Why are we so fascinated with fireworks?

The firework display industry in our country is positively booming. Think of any major sporting event – from the Olympic Games to the Rugby World Cup – summer parties and festivals, weddings and even the odd funeral, and fireworks have become a technicolour backdrop to a moment of celebration or remembrance. We’ve come a long way from the days when fireworks were largely confined to a night or two in November, and New Year celebrations in major cities.

Here in Plymouth, of course, fireworks figure spectacularly in the city’s calendar, with the annual British Firework Championships at the heart of the pyrotechnic popularity boom. This week will see the 20th staging of the event, which brings ‘firers’ from around the country to entertain and amaze crowd in their thousands over Plymouth Hoe. On a warm and clear evening, with reds, blues, greens and golds blooming in the sky and reflected in the water, it is as spectacular a sight as one could wish for.

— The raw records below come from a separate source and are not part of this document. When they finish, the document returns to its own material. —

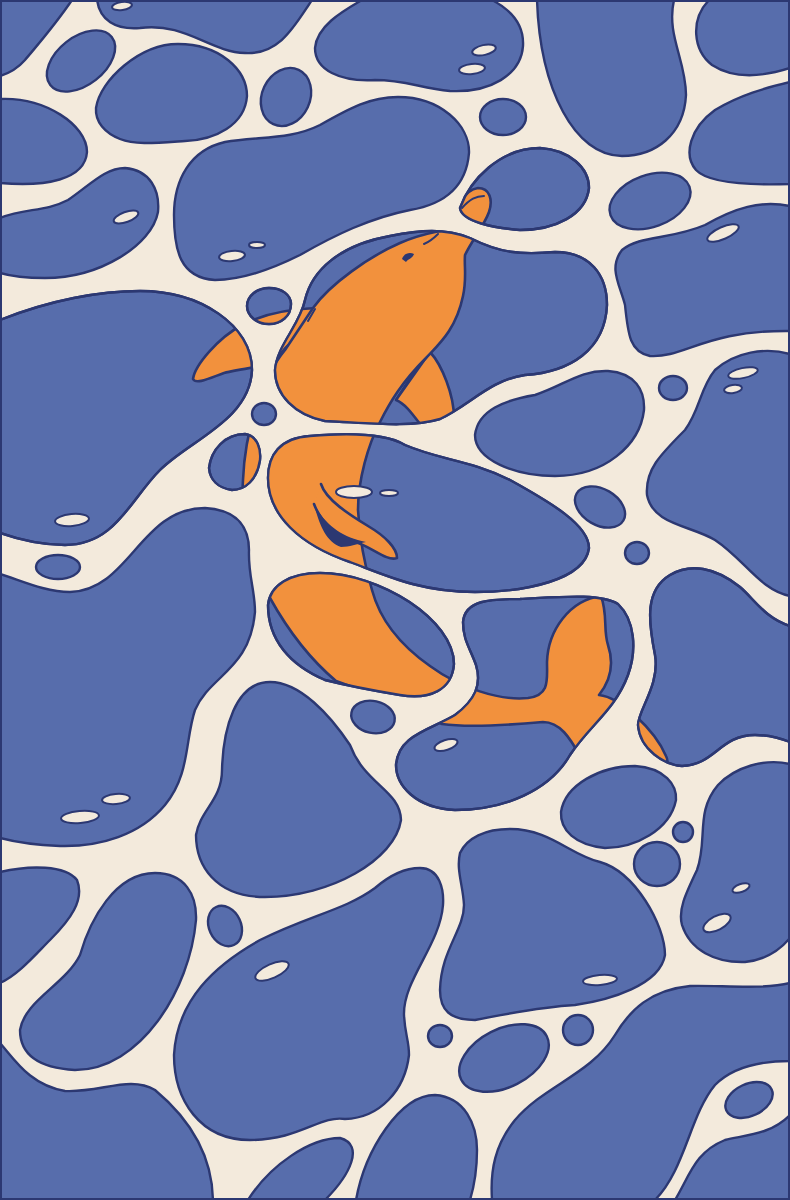
<!DOCTYPE html>
<html lang="en">
<head>
<meta charset="utf-8">
<title>Dolphin under sea foam</title>
<style>
:root { --water: #576dac; --foam: #f3eadc; --dolphin: #f2913d; --ink: #2c3872; }
html, body { margin: 0; overflow: hidden; background: var(--foam); }
.poster { display: block; width: 790px; height: 1200px; }
.foam { fill: var(--foam); }
.water { fill: var(--water); stroke: var(--ink); stroke-width: 2.4; }
.dolphin { fill: var(--dolphin); stroke: var(--ink); stroke-width: 2.6; stroke-linejoin: round; stroke-linecap: round; }
.dolphin .line { fill: none; stroke-width: 2; }
.dolphin .shade { fill: var(--ink); stroke: none; }
.rim { fill: none; stroke: var(--ink); stroke-width: 2.4; }
.glints { fill: var(--foam); stroke: var(--ink); stroke-width: 2; }
.frame { fill: none; stroke: var(--ink); stroke-width: 4; }
</style>
</head>
<body>
<svg class="poster" viewBox="0 0 790 1200" role="img" aria-label="Orange dolphin swimming beneath a net of sea foam">
  <defs>
    <path id="dolphin-cells" d="M460 208C470 180 500 148 540 148C570 150 589 168 589 188C586 215 555 230 520 230C495 228 462 222 460 208Z
      M275 370C277 345 300 325 305 300C312 270 340 245 390 236C420 230 445 228 470 238C500 253 520 255 555 252C590 252 607 275 607 305C605 350 570 372 525 375C490 380 470 405 440 419C410 428 370 423 325 421C295 415 275 395 275 370Z
      M0 320C50 300 100 291 140 291C200 291 252 325 252 370C250 420 190 440 160 470C130 500 115 545 65 545C40 545 20 540 0 533Z
      M247 306C247 296 257 288 269 288C282 288 291 295 291 304C291 316 281 324 269 324C257 324 247 316 247 306Z
      M209 468C211 450 225 434 245 434C258 436 261 450 260 460C257 480 245 490 232 490C218 488 210 480 209 468Z
      M268 478C268 455 280 438 310 436C345 433 385 433 405 445C440 460 470 460 510 480C550 502 589 525 589 548C585 580 525 592 475 592C420 592 385 575 350 562C300 545 268 515 268 478Z
      M268 605C270 585 290 573 320 573C380 573 454 620 454 664C452 690 430 700 400 695C370 690 345 685 325 680C290 665 268 640 268 605Z
      M463 622C465 600 490 599 520 599C560 597 600 593 618 604C635 620 637 650 628 675C615 710 590 725 570 755C550 790 505 810 455 810C415 808 396 785 396 765C398 735 430 730 455 715C475 700 482 685 476 665C470 648 463 640 463 622Z
      M790 626C765 618 755 600 740 587C715 567 690 563 670 575C645 590 648 620 655 655C660 685 638 710 638 725C640 750 665 765 682 766C715 765 720 735 755 735C770 735 780 738 790 742Z"/>
    <clipPath id="under-foam"><use href="#dolphin-cells"/></clipPath>
  </defs>

  <rect class="foam" width="790" height="1200"/>

  <g class="water" id="open-cells">
    <path d="M0 0H72C55 25 40 42 25 60C18 68 10 73 0 76Z"/>
    <path d="M97 0C100 20 115 30 140 28C185 22 210 52 245 53C280 55 295 25 312 0Z"/>
    <path d="M385 0H492C515 12 524 28 523 46C521 75 490 93 450 91C420 88 405 80 375 80C340 82 315 70 315 48C317 25 345 10 362 0Z"/>
    <path d="M537 0H674C666 35 686 60 686 95C684 135 655 156 622 156C575 156 540 90 537 0Z"/>
    <path d="M709 0C690 20 693 50 712 65C735 80 765 76 790 68V0Z"/>
    <path d="M790 82C765 88 740 95 715 110C690 128 683 155 696 170C710 185 760 185 790 184Z"/>
    <path d="M96 108C100 80 140 44 178 44C220 44 247 70 247 96C245 125 215 140 185 141C155 143 135 145 120 139C105 133 95 122 96 108Z"/>
    <path d="M0 99C45 97 87 125 87 152C85 180 45 187 0 183Z"/>
    <path d="M0 218C25 208 45 212 68 200C90 185 105 168 125 168C150 170 160 190 158 212C152 245 100 278 45 278C28 278 10 276 0 273Z"/>
    <path d="M174 215C174 180 190 150 225 142C260 136 290 140 320 125C350 108 370 97 398 97C440 97 470 125 469 153C466 190 440 205 410 210C370 218 335 235 300 255C270 270 240 280 215 280C180 278 174 250 174 215Z"/>
    <path d="M790 206C760 200 735 208 705 225C670 240 640 235 622 250C608 268 620 285 625 305C628 335 630 352 650 356C685 358 705 330 790 331Z"/>
    <path d="M475 435C478 410 505 400 535 395C565 385 580 370 608 371C635 373 645 390 644 410C640 445 605 476 555 476C515 476 475 460 475 435Z"/>
    <path d="M790 354C765 347 735 352 715 370C700 388 700 410 685 430C660 455 645 470 647 495C653 525 690 525 715 540C745 560 760 590 790 596Z"/>
    <path d="M0 574C20 580 45 592 70 592C130 590 140 508 205 508C240 510 249 530 249 550C248 575 255 590 255 612C250 670 210 675 195 710C185 740 190 775 165 805C140 835 100 847 60 846C35 845 15 842 0 838Z"/>
    <path d="M270 682C300 682 330 715 350 745C365 785 400 790 401 820C395 860 330 897 265 897C215 897 196 865 196 835C200 810 222 800 222 770C223 730 235 682 270 682Z"/>
    <path d="M561 812C565 785 600 766 635 766C665 768 677 785 676 800C670 830 635 848 605 848C575 845 560 830 561 812Z"/>
    <path d="M790 764C765 758 735 767 718 785C695 812 708 840 697 870C685 895 678 910 682 925C690 950 715 963 745 962C765 960 780 950 790 938Z"/>
    <path d="M0 872C30 865 65 865 77 880C85 900 70 920 50 940C35 955 18 975 0 983Z"/>
    <path d="M155 873C185 873 197 895 196 920C190 990 140 1070 75 1070C40 1068 20 1055 20 1030C25 1000 65 985 80 955C90 920 115 873 155 873Z"/>
    <path d="M420 868C440 868 444 890 443 905C440 945 403 980 404 1015C405 1035 409 1040 409 1055C405 1090 380 1118 345 1119C320 1115 300 1140 250 1140C200 1140 174 1100 174 1055C177 1000 215 965 260 940C310 915 345 910 375 888C390 875 405 868 420 868Z"/>
    <path d="M510 829C550 829 570 855 600 862C635 872 665 925 665 955C660 985 610 1000 575 1005C540 1007 500 1015 475 1020C450 1020 440 1010 440 990C441 950 464 930 464 905C463 885 456 870 460 853C467 838 485 829 510 829Z"/>
    <path d="M790 983C760 990 720 985 690 986C650 990 630 1010 615 1035C590 1075 545 1085 515 1120C495 1145 490 1170 492 1200H655C685 1170 690 1115 715 1085C735 1065 765 1061 790 1061Z"/>
    <path d="M790 1115C770 1135 745 1135 725 1140C695 1152 690 1175 675 1200H790Z"/>
    <path d="M0 1043C15 1060 30 1085 65 1091C100 1093 130 1075 155 1090C185 1115 212 1150 213 1200H0Z"/>
    <path d="M248 1200C270 1165 310 1138 340 1138C365 1145 350 1175 325 1200Z"/>
    <path d="M356 1200C365 1150 400 1095 435 1095C465 1097 477 1125 477 1150C477 1175 473 1190 470 1200Z"/>
    <ellipse cx="81" cy="61" rx="39" ry="24" transform="rotate(-38 81 61)"/>
    <ellipse cx="286" cy="97" rx="24" ry="30" transform="rotate(25 286 97)"/>
    <ellipse cx="503" cy="117" rx="23" ry="18"/>
    <ellipse cx="650" cy="201" rx="42" ry="26" transform="rotate(-20 650 201)"/>
    <ellipse cx="264" cy="414" rx="12" ry="11"/>
    <ellipse cx="673" cy="388" rx="14" ry="12"/>
    <ellipse cx="600" cy="507" rx="27" ry="18" transform="rotate(30 600 507)"/>
    <ellipse cx="637" cy="553" rx="12" ry="11"/>
    <ellipse cx="58" cy="567" rx="22" ry="12"/>
    <ellipse cx="373" cy="717" rx="22" ry="16" transform="rotate(12 373 717)"/>
    <circle cx="683" cy="832" r="10"/>
    <ellipse cx="657" cy="864" rx="23" ry="22"/>
    <ellipse cx="225" cy="926" rx="16" ry="21" transform="rotate(-25 225 926)"/>
    <ellipse cx="440" cy="1036" rx="12" ry="11"/>
    <circle cx="578" cy="1030" r="15"/>
    <ellipse cx="504" cy="1058" rx="48" ry="29" transform="rotate(-27 504 1058)"/>
    <ellipse cx="749" cy="1100" rx="25" ry="16" transform="rotate(-25 749 1100)"/>
  </g>

  <use class="water" href="#dolphin-cells"/>

  <g class="dolphin" clip-path="url(#under-foam)">
    <path id="far-flipper" d="M316 308C290 309 265 313 242 325C218 338 195 365 193 379C196 385 210 378 224 373C240 369 270 365 295 360Z"/>
    <path id="near-flipper" d="M430 352C442 365 454 395 454 418L428 434C416 420 408 405 396 400Z"/>
    <path id="body" d="M313 308C330 284 370 256 400 243C425 232 440 232 452 228C455 208 464 190 478 188C490 188 493 200 489 212C484 226 472 240 465 255C464 266 467 278 463 296C456 330 438 345 426 358C402 382 390 402 380 422C368 445 358 480 358 510C360 545 366 570 372 590C380 620 400 645 430 666C460 688 500 701 528 698C550 695 547 680 547 662C548 630 570 600 601 596C608 615 603 630 608 645C614 663 611 680 599 695C620 697 655 730 666 756C670 764 664 768 655 764C645 760 638 745 630 733C615 725 600 745 580 756C570 738 560 722 543 722C510 725 470 728 442 724C415 710 375 695 336 681C305 655 285 625 270 598C256 565 240 520 243 480C245 430 262 378 285 350Z"/>
    <path id="dorsal-fin" d="M321 484C326 500 350 515 368 526C385 536 397 548 397 558C386 562 370 545 352 541C334 535 320 520 314 504"/>
    <path class="shade" d="M314 504C326 526 342 537 366 542C356 544 350 547 341 547C326 542 319 524 314 504Z"/>
    <path class="shade" d="M402 259C404 253 410 252 414 254C413 258 408 259 406 262Z"/>
    <path class="line" d="M462 208C470 199 476 196 484 196M424 244C429 242 434 238 438 234M414 372C408 381 402 390 396 400M315 309L308 321M288 345C282 350 279 356 277 361"/>
  </g>

  <use class="rim" href="#dolphin-cells"/>

  <g class="glints">
    <ellipse cx="122" cy="6" rx="10" ry="4" transform="rotate(-8 122 6)"/>
    <ellipse cx="484" cy="50" rx="12" ry="5" transform="rotate(-12 484 50)"/>
    <ellipse cx="472" cy="69" rx="13" ry="5" transform="rotate(-6 472 69)"/>
    <ellipse cx="126" cy="217" rx="13" ry="5" transform="rotate(-20 126 217)"/>
    <ellipse cx="232" cy="256" rx="13" ry="5" transform="rotate(-6 232 256)"/>
    <ellipse cx="257" cy="245" rx="8" ry="3"/>
    <ellipse cx="723" cy="233" rx="17" ry="6" transform="rotate(-24 723 233)"/>
    <ellipse cx="743" cy="373" rx="15" ry="5" transform="rotate(-12 743 373)"/>
    <ellipse cx="733" cy="389" rx="9" ry="4" transform="rotate(-8 733 389)"/>
    <ellipse cx="354" cy="492" rx="18" ry="6"/>
    <ellipse cx="389" cy="493" rx="9" ry="3"/>
    <ellipse cx="72" cy="520" rx="17" ry="6" transform="rotate(-5 72 520)"/>
    <ellipse cx="446" cy="745" rx="12" ry="5" transform="rotate(-18 446 745)"/>
    <ellipse cx="80" cy="817" rx="19" ry="6" transform="rotate(-5 80 817)"/>
    <ellipse cx="116" cy="799" rx="14" ry="5" transform="rotate(-5 116 799)"/>
    <ellipse cx="741" cy="888" rx="9" ry="4" transform="rotate(-20 741 888)"/>
    <ellipse cx="717" cy="923" rx="15" ry="7" transform="rotate(-28 717 923)"/>
    <ellipse cx="272" cy="971" rx="18" ry="7" transform="rotate(-24 272 971)"/>
    <ellipse cx="600" cy="980" rx="17" ry="5" transform="rotate(-5 600 980)"/>
  </g>

  <rect class="frame" width="790" height="1200"/>
</svg>
</body>
</html>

People are fascinated by pyrotechnics. In an age when highly-polished and sophisticated computer generated images are the norm, a live firework display feels like ‘border country’. It’s a rare mix of controlled, careful choreography with that exciting sense that anything might happen. For, while almost all large displays are fired electrically, once that electrical pulse is turned into fire, the device is unstoppable. It’s a hypnotic cocktail of science and spectacle, raw power and beauty, colour and noise.

And here’s another reason why we love fireworks – they are transient, and we know they will inevitably come to an end leaving us wanting more. At a time when we are able to find anything on the web, and our favourite television shows are held in stasis for us, accessible at the touch of a button, we, the firework spectator, have no agency over the display nor the length of time they light up our retinas. Even a large ‘weeping willow’ lasts only a few seconds as it hangs in the sky. To appreciate a display, you have to be there – like a great gig or a live sporting event. Clips delivered via the internet are pallid representations of the real; no technology can replicate the vibration that you feel in your stomach when that shell explodes in the sky; no camera can truly capture the kaleidoscope of colour and light. A good choreographer will ensure that there’s an ebb and flow to a display so that the audience is wondering what’s next at some points and are fully aware that there’s a build up to something big at others. Some of my favourite displays are synchronised to music.

Dr Roy Lowry

My hope is that fireworks will excite young (and not so young) minds to ask how and why such things happen and hence to delve deeper into science.

Read more about Dr Roy Lowry

I have had the privilege of being a ‘firer’ for a while now, and even though I know the huge amount of preparation that goes on behind the scenes, it does nothing to diminish the thrill I experience at a good show. They can take up to 100 person-hours to set up (yes – there’s quite a few lady firers) and it’s physically intensive – all gaffer tape, hammers and cabling. I do a number of shows every year thanks to a friend who now runs his own display company. We met ten years ago, when I was part of the team that set the then world record for the most number of rockets fired in 30 seconds – 56,405! They let me push the button to set them all off – not bad for someone who was scared of fireworks as a child!

I use some of that thrill and tension in my work as a chemistry lecturer, and in particular the ‘Pyromania’ show that I take to schools and use to engage people with science. In fact, it’s earned me the affectionate nickname of ‘Rocket Man’ at Plymouth University. Students, schoolchildren, even adults, don’t want to listen to me talking about chemical processes for 50 minutes! So I use practical demonstrations, which I like to think of as ‘coat hooks in the brain’. They create the ‘wow’, which enables me to follow up with a whole number of ‘hows’. Why talk about how firework colours are created when you can make six feet of flame in red, yellow or green? Experiments like this are the shop window for science. My hope is always that they will excite minds, prompting them to ask how and why such things happen and hence to delve deeper into science. One of my favourites is where I produce a two-storey sheet of flame from a single packet of Angel Delight. It demonstrates that you can have all the fuel in the world, but if you don’t have oxygen from the air then you won’t get the reaction. I did it in a school once, and the flames went right across the ceiling!

Flames across the ceiling, fireworks arcing across the night sky: Guy Fawkes might have failed in his gunpowder plot, and we’ve pretty much forgotten the historic symbolism behind such displays – but the legacy is alive and well. Fireworks continue to thrill and amaze minds of all ages and at all times of the year and as far as I can see, always will!